The Traditional Arts & Ethnology Centre

Recently in Minnesota I had a chance to meet with the founder of TAEC, The Traditional Arts and Ethnology Centre,  while they were visiting different organizations across the US.

Founded in 2006, The Traditional Arts and Ethnology Centre is "a museum in the UNESCO World Heritage town of Luang Prabang, Lao PDR. It is the only independent non-profit museum and resource centre in Laos dedicated to the collection, preservation, and interpretation of the traditional arts and lifestyles of the country’s many and diverse ethnic groups."

While the time spent with them was relatively short, I walked away with a sense that they will play an important role in the future. Their work could help us all to build a diverse sense of Lao history, as seen through the eyes of nearly 160 different ethnic groups present in Laos. Only time will tell, of course, but you can see more of their work at:

OTOSOTE: 5 Years Later

Most of On The Other Side Of The Eye was written and revised at this coffee shop formerly known as the J&S Bean Factory. Today, it's called Groundswell Coffee and is found on 1342 Thomas Ave Saint Paul, MN. I stopped in for a quick cup of joe recently for old time's sake. I wonder what other books will be written here in the future.

The editing process was one filled with many questions. How do you create a unified text, but one where each poem could be read independently? Do you kitchen sink it, or keep a tight focus? Should you include a glossary and footnotes? How much original material should you include? These all nagged at me at different points, but that's part of the writer's journey.

Bamboo Among the Oaks: 10 Years!

This October 1st, the landmark Hmong anthology, Bamboo Among the Oaks will be celebrating 10 years since its first publication by the Minnesota Historical Society's press.

As a side note, in addition to my poems and short horror story, "The True Tale of Yer," featured in this collection, I also provided the cover photograph, which had been taken in Washington DC in 1997 during the dedication of the Hmong Veterans Memorial in Arlington Cemetery. 

Hopefully, we'll see some celebrations from the community in October to mark the occasion.

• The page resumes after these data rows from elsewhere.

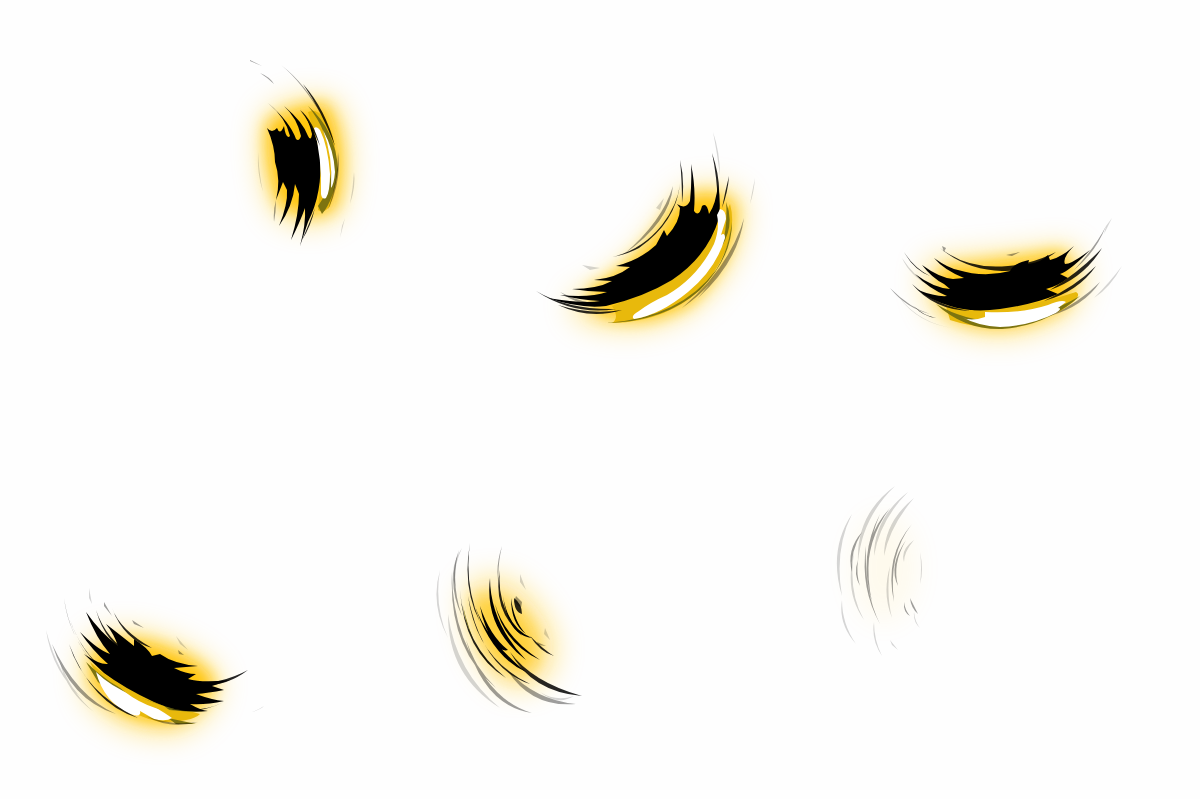
<!DOCTYPE html>
<html lang="en">
<head>
<meta charset="utf-8">
<title>Slash effect frames</title>
<style>
:root{--paper:#fefefe;--ink:#000;--glow:#ffc60a;--gold:#e8b90c;--olive:#7d7410;--shine:#fff}
html,body{margin:0;width:1200px;height:799px;overflow:hidden;background:var(--paper)}
svg{display:block}
.glow{fill:var(--glow);filter:url(#soft)}
.halo{fill:var(--glow);filter:url(#wide);opacity:.5}
.ink,.strand{fill:var(--ink)}
.strand{opacity:.85}
.faint{fill:var(--ink);opacity:.38}
.mist{fill:var(--ink);opacity:.16}
.gold{fill:var(--gold)}
.olive{fill:var(--olive)}
.shine{fill:var(--shine)}
.rim{fill:none;stroke:var(--olive);stroke-width:1.6;stroke-linecap:round}
</style>
</head>
<body>
<svg width="1200" height="799" viewBox="0 0 1200 799" role="img" aria-label="Six frames of a glowing slash effect">
<defs>
<filter id="soft" x="-50%" y="-50%" width="200%" height="200%"><feGaussianBlur stdDeviation="8"/></filter>
<filter id="wide" x="-60%" y="-60%" width="220%" height="220%"><feGaussianBlur stdDeviation="15"/></filter>
</defs>

<g id="frame-1">
<path class="halo" d="M264 118Q300 90 336 104Q356 150 340 212Q310 234 276 212Q258 170 264 118Z"/>
<path class="glow" d="M268 122Q296 106 326 104Q350 150 334 208Q308 222 280 204Q264 164 268 122Z"/>
<path class="gold" d="M308 112Q322 106 332 134Q342 172 330 206Q324 214 318 210Q324 160 308 112Z"/>
<path class="olive" d="M308 106Q336 130 338 170Q334 200 322 214L318 206Q330 190 332 166Q328 130 308 106Z"/>
<path class="ink" d="M267 128Q272 134 277 128Q280 136 284 126Q286 140 290 136Q286 118 268 103Q290 122 296 139Q299 142 301 136Q297 118 284 106Q303 122 308 136Q311 142 312 134Q309 120 300 108Q316 128 320 155Q323 192 308 222L300 246Q306 224 305 208Q300 222 291 240Q299 214 299 194L295 184Q293 206 279 226Q288 204 287 190L283 182L276 200Q281 180 275 162Q275 146 267 128Z"/>
<path class="shine" d="M314 128Q317 126 320 130Q328 146 330 174Q330 192 326 198Q322 200 321 194Q322 158 314 128Z"/>
<path class="shine" d="M323 130Q334 150 335 172Q334 184 331 188Q333 156 323 130Z"/>
<path class="strand" d="M300 110Q313 120 320 146Q310 122 300 110ZM315 208Q311 226 302 240Q310 222 315 208ZM303 84Q326 110 335 146Q321 110 303 84Z"/>
<path class="faint" d="M281 65Q306 84 322 116Q302 82 281 65ZM250 60L262 66L250 61ZM260 73Q270 77 274 84Q268 78 260 73ZM338 152Q342 180 328 210Q338 180 338 152ZM276 200Q276 212 274 222Q273 210 276 200Z"/>
<path class="mist" d="M354 172Q356 186 350 204Q353 188 354 172ZM345 218L340 238L342 226ZM258 152Q259 174 263 192Q257 174 258 152Z"/>
</g>

<g id="frame-2">
<path class="halo" d="M570 302Q640 270 680 196Q712 176 742 200Q744 262 692 306Q640 340 580 318Z"/>
<path class="glow" d="M590 290Q638 268 676 204Q708 184 734 204Q738 256 690 302Q640 330 596 312Z"/>
<path class="gold" d="M612 306Q660 288 702 250Q724 220 730 204Q740 240 704 286Q668 322 612 323Q620 318 612 306Z"/>
<path class="olive" d="M606 323Q680 318 716 270Q728 252 732 222Q732 258 700 290Q664 322 606 323ZM726 202Q735 224 722 246Q728 224 726 202Z"/>
<path class="ink" d="M718 184Q721 202 719 218Q708 256 672 280Q644 297 606 306Q580 309 548 298Q584 304 600 301Q580 300 560 295Q590 298 607 292Q590 292 572 289Q597 289 612 281L594 280Q616 278 630 267L616 266Q640 260 656 245L664 230L667 236Q680 222 680 208L677 204Q686 210 690 201Q692 182 691 164Q696 188 694 211Q699 218 702 206Q707 202 709 214Q716 204 718 184Z"/>
<path class="shine" d="M720 209Q726 210 726 219L721 235Q725 232 725 238Q716 269 688 292Q660 315 634 319Q630 316 639 311Q651 302 667 295Q698 277 714 244Q720 228 717 215Z"/>
<path class="strand" d="M680 184Q676 222 639 248Q628 254 612 257Q642 250 662 225Q678 204 680 184ZM536 291Q568 310 616 309Q574 316 536 291ZM680 160Q685 180 682 203Q682 180 680 160ZM712 153Q722 182 718 206Q717 176 712 153ZM729 176Q728 192 722 208Q725 192 729 176ZM558 305Q590 315 622 310Q590 320 558 305Z"/>
<path class="faint" d="M673 186Q670 222 624 254Q662 222 673 186ZM744 218Q738 262 698 298Q732 260 744 218ZM740 230Q728 276 682 308Q724 272 740 230ZM560 292Q582 304 606 304Q580 308 560 292Z"/>
<path class="mist" d="M713 132Q720 152 720 176Q717 152 713 132ZM755 178Q754 192 750 204Q752 192 755 178ZM656 208L664 198L660 210ZM582 265L600 268L590 270Z"/>
</g>

<g id="frame-3">
<path class="halo" d="M930 262Q1000 256 1070 248Q1096 276 1066 314Q1000 352 940 318Q918 286 930 262Z"/>
<path class="glow" d="M944 268Q1004 262 1062 252Q1084 276 1062 306Q1002 340 950 314Q930 290 944 268Z"/>
<path class="gold" d="M946 306Q1010 314 1076 292Q1084 296 1062 310Q1004 338 950 320Z"/>
<path class="olive" d="M936 304Q1000 342 1080 296Q1046 326 1002 329Q964 330 936 304Z"/>
<path class="ink" d="M958 270Q984 278 1010 271Q1014 263 1029 260L1028 264Q1042 262 1048 255L1050 260Q1062 257 1074 246Q1062 258 1065 264Q1072 264 1090 250Q1071 270 1060 274L1068 278Q1058 286 1046 289L1058 294Q1036 304 1000 309Q972 313 950 306Q930 300 918 290Q936 297 947 296Q928 288 915 274Q934 288 950 289L944 284Q932 278 922 265Q940 278 953 279L964 278Q944 270 934 258Q948 268 958 270Z"/>
<path class="shine" d="M962 317Q970 322 985 317L985 312Q1020 314 1048 305Q1062 299 1066 302L1058 308Q1063 308 1056 313Q1030 326 1000 327Q978 326 962 317Z"/>
<path class="gold" d="M960 310Q970 316 984 315L972 310Z"/>
<path class="strand" d="M940 248Q968 270 1008 266Q1032 264 1056 252Q1030 272 1002 271Q966 270 940 248ZM1102 248Q1084 278 1050 290Q1082 270 1102 248ZM1096 266Q1078 292 1044 301Q1076 286 1096 266ZM904 252Q914 268 930 276Q914 270 904 252ZM912 284Q936 306 970 311Q934 310 912 284ZM914 306Q922 315 936 318Q922 316 914 306Z"/>
<path class="faint" d="M1106 226Q1096 252 1074 270Q1096 246 1106 226ZM1100 282Q1084 306 1050 316Q1080 302 1100 282ZM890 288Q910 308 930 314Q906 308 890 288ZM942 246L946 248L944 252ZM1006 255L1020 252L1012 256Z"/>
<path class="mist" d="M1112 218L1104 234L1106 226ZM1122 266Q1110 288 1094 298Q1110 282 1122 266ZM898 296Q920 324 954 328Q918 324 898 296ZM902 258Q914 276 930 286Q910 276 902 258Z"/>
</g>

<g id="frame-4">
<path class="halo" d="M92 640Q126 626 160 640Q200 652 218 678Q216 716 178 732Q126 738 90 700Q78 664 92 640Z"/>
<path class="glow" d="M98 650Q126 632 164 648Q202 660 214 682Q206 710 174 722Q124 724 96 690Q86 668 98 650Z"/>
<path class="gold" d="M90 662Q122 694 200 714Q192 722 160 722Q112 712 90 662Z"/>
<path class="olive" d="M86 662Q130 706 204 712Q130 712 98 682ZM168 718L196 724L176 724Z"/>
<path class="ink" d="M86 612Q100 632 118 646Q114 634 106 624Q124 638 134 646L134 639Q148 648 152 656L160 654Q174 664 198 666L174 668Q186 674 196 674L188 679Q202 683 230 680L212 686L224 690Q208 693 196 694Q212 700 224 701Q206 705 190 704Q200 710 208 711Q180 714 154 702Q124 688 104 673L84 654Q100 665 108 664Q92 650 80 632Q98 650 110 654Q96 638 86 612Z"/>
<path class="shine" d="M96 672Q110 686 134 696Q158 708 172 718Q166 722 154 719L140 711Q142 718 130 714Q104 702 96 672Z"/>
<path class="gold" d="M112 680Q136 698 164 706L172 712Q136 706 112 680Z"/>
<path class="strand" d="M248 670Q222 684 190 684Q222 690 248 670ZM70 620Q80 650 108 674Q82 654 70 620ZM69 644Q84 692 138 718Q92 704 69 644ZM112 608Q120 630 152 648Q124 640 112 608ZM96 610Q106 640 134 656Q106 646 96 610ZM224 702Q200 714 166 708Q196 716 224 702Z"/>
<path class="faint" d="M64 598Q68 634 94 664Q70 638 64 598ZM52 644Q70 700 116 714Q76 696 52 644ZM104 602L112 616L104 606ZM146 716Q170 726 198 722Q170 730 146 716ZM132 620L144 628L134 624ZM178 650L184 655L179 654Z"/>
<path class="mist" d="M46 630Q58 676 84 700Q52 672 46 630ZM89 588L92 604L89 598ZM252 712Q260 710 264 706Q258 710 252 712ZM176 636L188 650L180 644ZM60 662Q72 694 94 712Q66 692 60 662Z"/>
</g>

<g id="frame-5">
<path class="halo" d="M466 590Q496 566 526 596Q560 630 552 662Q542 692 508 686Q468 662 466 590Z" opacity=".6"/>
<path class="glow" d="M472 596Q496 592 520 612Q542 632 536 664Q524 682 502 670Q472 646 472 596Z" opacity=".62"/>
<path class="olive" d="M463 606Q468 642 494 668Q474 654 463 606Z"/>
<path class="ink" d="M473 600Q484 638 526 672Q490 656 473 600ZM480 606Q490 636 508 650Q502 652 496 644Q484 630 480 606ZM490 578Q490 622 526 660Q484 628 490 578ZM495 604Q504 636 540 660Q504 644 495 604ZM503 596Q508 628 532 638Q508 636 503 596ZM511 598Q514 622 526 634Q511 624 511 598Z"/>
<path class="strand" d="M470 543Q464 584 480 622Q462 588 470 543ZM468 596Q476 658 530 684Q482 668 468 596ZM460 590Q464 644 506 678Q464 652 460 590ZM500 570Q496 606 522 636Q492 610 500 570ZM510 652Q532 682 582 696Q532 692 510 652ZM514 598Q522 604 522 614Q514 612 514 598ZM530 636Q544 650 554 656Q540 652 530 636Z"/>
<path class="faint" d="M459 550Q450 582 462 616Q446 584 459 550ZM452 572Q452 644 496 688Q448 648 452 572ZM502 546Q496 572 500 590Q494 570 502 546ZM466 640Q488 700 532 713Q484 706 466 640ZM506 668Q534 700 576 704Q530 708 506 668ZM516 596L522 602L521 608L514 602ZM537 642L546 646L538 645Z"/>
<path class="mist" d="M440 570Q434 606 448 638Q430 604 440 570ZM448 614Q456 672 500 708Q448 676 448 614ZM462 548Q452 570 456 588Q448 568 462 548ZM540 692Q556 702 574 696Q558 706 540 692ZM520 574L526 590L520 582ZM545 628L550 640L544 634Z"/>
</g>

<g id="frame-6">
<ellipse class="halo" cx="884" cy="568" rx="32" ry="54" opacity=".07" style="opacity:.07"/>
<path class="faint" d="M880 514Q862 556 872 602Q858 556 880 514ZM890 508Q866 540 868 580Q862 538 890 508ZM866 546Q864 592 880 624Q860 588 866 546ZM912 524Q888 554 894 602Q884 556 912 524ZM906 540Q892 564 898 586Q888 566 906 540ZM862 532Q850 552 852 572Q846 550 862 532ZM910 598Q914 606 918 614Q911 608 910 598ZM904 602Q905 610 910 616Q903 612 904 602ZM858 560Q856 574 860 586Q853 574 858 560Z"/>
<path class="mist" d="M895 486Q862 518 858 562Q856 514 895 486ZM908 492Q880 520 874 556Q874 518 908 492ZM914 498Q890 526 884 556Q884 522 914 498ZM852 514Q834 550 842 596Q828 550 852 514ZM854 552Q848 592 864 620Q844 592 854 552ZM842 600Q842 624 856 644Q838 624 842 600ZM874 622Q874 640 882 656Q871 640 874 622ZM914 540Q904 552 904 562Q900 550 914 540ZM920 552Q924 570 920 584Q922 568 920 552ZM890 566Q886 594 892 618Q882 594 890 566ZM914 612Q915 622 920 628Q913 622 914 612ZM890 640L898 650L892 645Z"/>
</g>
</svg>
</body>
</html>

Wednesday, August 01, 2012

[Poem] No Regrets, Thai Translation

"No Regrets," from my 2009 book, Tanon Sai Jai has recently been translated by Joy Panigabutra-Roberts:



กวีกับศิลปิน วิจิตรและงดงามเหมือนทุ่งข้าวใหม่



หัวใจดวงหนึ่งจะได้รำลึกถึงพี่ชาย พี่สาว อาชญากรรม เสี้ยวเวลาหนึ่งของความรัก
พงศาวดารเมือง ไฮกุจากญี่ปุ่น

ตราบจะถึงวันนั้น มีอะไรที่แน่นอน?
กลางคืนมาเยือน เลื่อนเป็นกลางวัน พระจันทร์ พระอาทิตย์ สายฝน เส้นคลื่น
และอื่นๆ บางสิ่งอาจจะถูกจารึกไว้
หรือไม่… ก็ได้

No Regrets

Maybe one day,
A page will be found,
A song will be heard,
A stroke will be drawn
Filled with explanations.

Maybe one day,
The nuckawi and silapin, beautiful as a field of khao mai
Will be vindicated.

A family will start.

A child will learn the names of a stranger who believed in them
Before they even met.

Maybe one day,
A heart will remember a brother, a sister, a crime, a moment of love,
A chronicle of a city, a haiku from Japan.
A teacher.
A friend on the other side of your eye.

Until then, what is certain?
Night arrives, then day.
The moon, the sun, the rain and waves.
A few other things, maybe something someone will write down.
Maybe not.